__What you have to do__.
Go line by line through the entries below and copy those containing the string "spectrum".

__Exercise material__.

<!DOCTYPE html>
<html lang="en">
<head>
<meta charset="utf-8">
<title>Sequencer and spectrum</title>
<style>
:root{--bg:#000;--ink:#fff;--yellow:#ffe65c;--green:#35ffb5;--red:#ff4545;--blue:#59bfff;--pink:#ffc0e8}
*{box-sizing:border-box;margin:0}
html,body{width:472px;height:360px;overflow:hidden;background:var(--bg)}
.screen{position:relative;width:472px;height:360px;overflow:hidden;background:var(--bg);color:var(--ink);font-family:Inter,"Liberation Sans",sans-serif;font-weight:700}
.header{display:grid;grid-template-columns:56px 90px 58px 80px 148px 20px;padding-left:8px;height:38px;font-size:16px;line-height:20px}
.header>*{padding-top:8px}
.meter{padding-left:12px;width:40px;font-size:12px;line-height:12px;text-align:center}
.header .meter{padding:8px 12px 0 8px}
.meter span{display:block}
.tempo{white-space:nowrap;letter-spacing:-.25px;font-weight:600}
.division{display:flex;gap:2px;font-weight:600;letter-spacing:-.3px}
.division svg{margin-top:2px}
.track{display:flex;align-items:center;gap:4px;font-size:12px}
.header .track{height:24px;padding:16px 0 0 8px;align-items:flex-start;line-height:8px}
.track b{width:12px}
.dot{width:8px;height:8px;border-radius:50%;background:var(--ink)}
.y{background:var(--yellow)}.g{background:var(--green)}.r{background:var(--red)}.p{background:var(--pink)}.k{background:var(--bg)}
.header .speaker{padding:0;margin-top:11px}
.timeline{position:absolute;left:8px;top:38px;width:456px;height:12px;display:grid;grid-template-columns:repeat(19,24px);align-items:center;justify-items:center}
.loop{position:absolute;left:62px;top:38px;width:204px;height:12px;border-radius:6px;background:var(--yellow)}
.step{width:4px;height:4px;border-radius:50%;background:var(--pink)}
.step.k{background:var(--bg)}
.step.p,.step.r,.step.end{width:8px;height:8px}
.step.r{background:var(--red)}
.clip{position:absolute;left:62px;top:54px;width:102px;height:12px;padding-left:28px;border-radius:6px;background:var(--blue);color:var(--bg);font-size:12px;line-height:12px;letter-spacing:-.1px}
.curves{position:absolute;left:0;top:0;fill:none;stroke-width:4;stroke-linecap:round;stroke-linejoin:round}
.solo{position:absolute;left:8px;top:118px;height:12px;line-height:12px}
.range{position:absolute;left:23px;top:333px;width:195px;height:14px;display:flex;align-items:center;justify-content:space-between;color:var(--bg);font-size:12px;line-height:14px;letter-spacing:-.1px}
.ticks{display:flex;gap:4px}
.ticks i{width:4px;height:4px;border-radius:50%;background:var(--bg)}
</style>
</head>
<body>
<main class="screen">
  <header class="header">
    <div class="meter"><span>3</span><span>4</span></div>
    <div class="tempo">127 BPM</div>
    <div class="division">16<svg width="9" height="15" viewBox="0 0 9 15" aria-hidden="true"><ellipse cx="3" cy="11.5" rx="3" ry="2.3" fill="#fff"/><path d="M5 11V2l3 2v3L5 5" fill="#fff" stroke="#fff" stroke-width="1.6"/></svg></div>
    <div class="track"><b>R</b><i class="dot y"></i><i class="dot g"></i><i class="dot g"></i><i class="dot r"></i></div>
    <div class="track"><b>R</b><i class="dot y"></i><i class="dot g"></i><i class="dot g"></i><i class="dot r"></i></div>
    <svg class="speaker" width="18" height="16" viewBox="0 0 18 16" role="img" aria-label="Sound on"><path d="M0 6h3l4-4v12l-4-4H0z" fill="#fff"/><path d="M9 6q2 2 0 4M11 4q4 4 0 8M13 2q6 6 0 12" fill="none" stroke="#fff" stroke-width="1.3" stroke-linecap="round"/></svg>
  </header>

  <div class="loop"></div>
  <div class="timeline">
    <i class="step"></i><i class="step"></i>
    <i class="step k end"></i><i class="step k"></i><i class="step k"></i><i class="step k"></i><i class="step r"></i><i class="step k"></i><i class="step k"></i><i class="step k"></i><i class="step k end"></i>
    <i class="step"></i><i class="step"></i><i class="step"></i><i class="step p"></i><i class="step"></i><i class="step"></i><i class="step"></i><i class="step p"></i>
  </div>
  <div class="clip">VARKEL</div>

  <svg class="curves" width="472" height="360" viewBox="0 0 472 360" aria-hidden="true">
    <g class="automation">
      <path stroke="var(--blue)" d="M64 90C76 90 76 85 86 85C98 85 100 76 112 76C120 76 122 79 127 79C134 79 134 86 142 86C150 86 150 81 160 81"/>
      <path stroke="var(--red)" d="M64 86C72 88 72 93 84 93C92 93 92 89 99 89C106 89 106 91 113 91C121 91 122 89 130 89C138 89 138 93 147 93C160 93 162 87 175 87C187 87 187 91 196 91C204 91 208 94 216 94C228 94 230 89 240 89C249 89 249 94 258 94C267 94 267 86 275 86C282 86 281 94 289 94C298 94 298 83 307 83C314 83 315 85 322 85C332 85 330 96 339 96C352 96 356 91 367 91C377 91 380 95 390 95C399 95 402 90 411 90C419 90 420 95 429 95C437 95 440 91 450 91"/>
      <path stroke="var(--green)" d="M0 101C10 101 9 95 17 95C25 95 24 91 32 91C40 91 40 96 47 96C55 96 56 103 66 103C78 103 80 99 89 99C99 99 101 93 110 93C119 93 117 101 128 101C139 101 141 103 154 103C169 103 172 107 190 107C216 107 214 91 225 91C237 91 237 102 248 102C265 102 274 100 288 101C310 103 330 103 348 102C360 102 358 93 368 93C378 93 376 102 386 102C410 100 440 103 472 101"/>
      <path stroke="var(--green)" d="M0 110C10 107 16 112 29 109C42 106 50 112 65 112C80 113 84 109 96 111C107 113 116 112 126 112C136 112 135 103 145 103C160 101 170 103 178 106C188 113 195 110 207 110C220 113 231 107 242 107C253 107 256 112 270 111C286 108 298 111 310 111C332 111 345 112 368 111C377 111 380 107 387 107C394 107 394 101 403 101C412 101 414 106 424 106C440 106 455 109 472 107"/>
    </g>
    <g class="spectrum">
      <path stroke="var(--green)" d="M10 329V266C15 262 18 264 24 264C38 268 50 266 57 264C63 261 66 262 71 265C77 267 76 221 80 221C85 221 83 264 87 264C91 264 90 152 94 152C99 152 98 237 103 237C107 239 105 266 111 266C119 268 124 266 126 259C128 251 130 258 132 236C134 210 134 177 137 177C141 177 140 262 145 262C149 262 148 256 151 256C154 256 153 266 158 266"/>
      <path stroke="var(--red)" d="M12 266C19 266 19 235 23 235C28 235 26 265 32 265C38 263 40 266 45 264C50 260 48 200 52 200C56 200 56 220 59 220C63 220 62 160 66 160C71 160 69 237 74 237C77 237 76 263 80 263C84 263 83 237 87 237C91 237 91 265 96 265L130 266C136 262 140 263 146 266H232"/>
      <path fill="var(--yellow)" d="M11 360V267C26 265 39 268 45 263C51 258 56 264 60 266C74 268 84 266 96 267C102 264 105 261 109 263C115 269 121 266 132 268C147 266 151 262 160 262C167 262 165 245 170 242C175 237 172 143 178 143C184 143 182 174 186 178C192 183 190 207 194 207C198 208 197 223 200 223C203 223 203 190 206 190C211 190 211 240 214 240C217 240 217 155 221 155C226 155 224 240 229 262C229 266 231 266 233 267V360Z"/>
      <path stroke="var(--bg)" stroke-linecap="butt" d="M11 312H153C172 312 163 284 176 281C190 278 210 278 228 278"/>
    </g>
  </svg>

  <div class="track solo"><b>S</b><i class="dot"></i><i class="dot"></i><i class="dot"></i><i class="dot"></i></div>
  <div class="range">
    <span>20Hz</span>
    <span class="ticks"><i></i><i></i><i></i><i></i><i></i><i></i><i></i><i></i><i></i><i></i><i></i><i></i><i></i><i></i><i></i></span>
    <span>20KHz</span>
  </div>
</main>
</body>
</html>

__Answer section__.
<title>Sequencer and spectrum</title>
    <g class="spectrum">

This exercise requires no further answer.